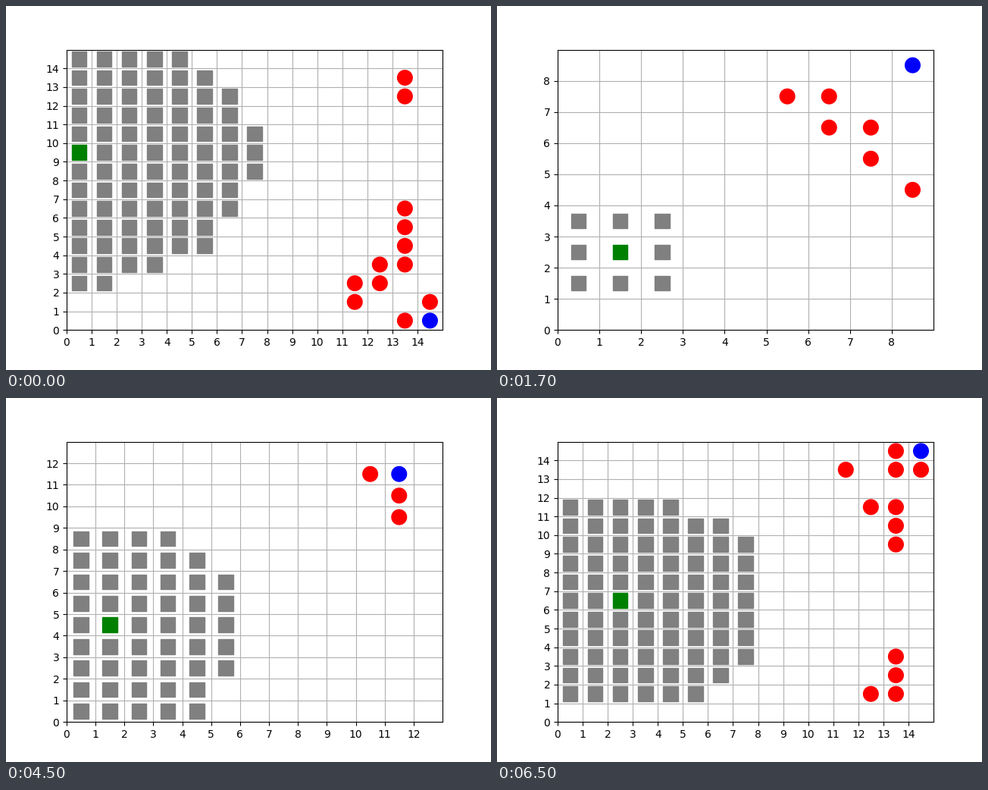
Recreate the animation shown at these times as a matplotlib script. Size 640x480 px, loop 8000 ms.

```python
from itertools import product

import matplotlib.pyplot as plt
from matplotlib.animation import FuncAnimation

INTERVAL = 500  # ms per step


def scene(steps, size, seeker, target, walls):
    """Describe one board; each wall is (column, bottom row, height)."""
    obstacles = [(col, row + i) for col, row, height in walls
                 for i in range(height)]
    return steps, size, seeker, target, obstacles


def flipped(board):
    steps, size, *cells, obstacles = board

    def flip(cell):
        return cell[0], size - 1 - cell[1]

    return steps, size, *map(flip, cells), [flip(cell) for cell in obstacles]


corner = scene(4, 13, (1, 8), (11, 1), [(10, 1, 1), (11, 2, 2)])
SCENES = [
    scene(1, 15, (0, 9), (14, 0),
          [(11, 1, 2), (12, 2, 2), (13, 0, 1), (13, 3, 4), (13, 12, 2),
           (14, 1, 1)]),
    scene(4, 9, (1, 2), (8, 8),
          [(5, 7, 1), (6, 6, 2), (7, 5, 2), (8, 4, 1)]),
    corner,
    flipped(corner),
    scene(3, 15, (2, 6), (14, 14),
          [(11, 13, 1), (12, 1, 1), (12, 11, 1), (13, 1, 3), (13, 9, 3),
           (13, 13, 2), (14, 13, 1)]),
]
TIMELINE = [board for board in SCENES for _ in range(board[0])]

fig, ax = plt.subplots(figsize=(6.4, 4.8), dpi=100)


def explored_cells(size, seeker):
    """Return the cells nearest the seeker, itself first, ties by row."""
    def distance(cell):
        return (cell[0] - seeker[0]) ** 2 + (cell[1] - seeker[1]) ** 2

    cells = [(col, row) for row, col in product(range(size), repeat=2)]
    return sorted(cells, key=distance)[:(size - 6) ** 2]


def mark(cells, marker, first_color, color):
    xs, ys = zip(*cells)
    colors = [first_color] + [color] * (len(cells) - 1)
    ax.scatter([x + 0.5 for x in xs], [y + 0.5 for y in ys],
               s=200, c=colors, marker=marker)


def draw(step):
    _, size, seeker, target, obstacles = TIMELINE[step]
    ax.clear()
    mark(explored_cells(size, seeker), "s", "green", "gray")
    mark([target] + obstacles, "o", "blue", "red")
    ax.set(xlim=(0, size), ylim=(0, size),
           xticks=range(size), yticks=range(size))
    ax.grid(True)
    return ax.collections


anim = FuncAnimation(fig, draw, frames=len(TIMELINE), interval=INTERVAL,
                     repeat=True, repeat_delay=0)
plt.show()
```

______

TASK DESCRIPTION:
Keeping every word as it is, write out all the data and omit the pictures.

ANSWER BOX:
Recreate the animation shown at these times as a matplotlib script. Size 640x480 px, loop 8000 ms.

```python
from itertools import product

import matplotlib.pyplot as plt
from matplotlib.animation import FuncAnimation

INTERVAL = 500  # ms per step


def scene(steps, size, seeker, target, walls):
    """Describe one board; each wall is (column, bottom row, height)."""
    obstacles = [(col, row + i) for col, row, height in walls
                 for i in range(height)]
    return steps, size, seeker, target, obstacles


def flipped(board):
    steps, size, *cells, obstacles = board

    def flip(cell):
        return cell[0], size - 1 - cell[1]

    return steps, size, *map(flip, cells), [flip(cell) for cell in obstacles]


corner = scene(4, 13, (1, 8), (11, 1), [(10, 1, 1), (11, 2, 2)])
SCENES = [
    scene(1, 15, (0, 9), (14, 0),
          [(11, 1, 2), (12, 2, 2), (13, 0, 1), (13, 3, 4), (13, 12, 2),
           (14, 1, 1)]),
    scene(4, 9, (1, 2), (8, 8),
          [(5, 7, 1), (6, 6, 2), (7, 5, 2), (8, 4, 1)]),
    corner,
    flipped(corner),
    scene(3, 15, (2, 6), (14, 14),
          [(11, 13, 1), (12, 1, 1), (12, 11, 1), (13, 1, 3), (13, 9, 3),
           (13, 13, 2), (14, 13, 1)]),
]
TIMELINE = [board for board in SCENES for _ in range(board[0])]

fig, ax = plt.subplots(figsize=(6.4, 4.8), dpi=100)


def explored_cells(size, seeker):
    """Return the cells nearest the seeker, itself first, ties by row."""
    def distance(cell):
        return (cell[0] - seeker[0]) ** 2 + (cell[1] - seeker[1]) ** 2

    cells = [(col, row) for row, col in product(range(size), repeat=2)]
    return sorted(cells, key=distance)[:(size - 6) ** 2]


def mark(cells, marker, first_color, color):
    xs, ys = zip(*cells)
    colors = [first_color] + [color] * (len(cells) - 1)
    ax.scatter([x + 0.5 for x in xs], [y + 0.5 for y in ys],
               s=200, c=colors, marker=marker)


def draw(step):
    _, size, seeker, target, obstacles = TIMELINE[step]
    ax.clear()
    mark(explored_cells(size, seeker), "s", "green", "gray")
    mark([target] + obstacles, "o", "blue", "red")
    ax.set(xlim=(0, size), ylim=(0, size),
           xticks=range(size), yticks=range(size))
    ax.grid(True)
    return ax.collections


anim = FuncAnimation(fig, draw, frames=len(TIMELINE), interval=INTERVAL,
                     repeat=True, repeat_delay=0)
plt.show()
```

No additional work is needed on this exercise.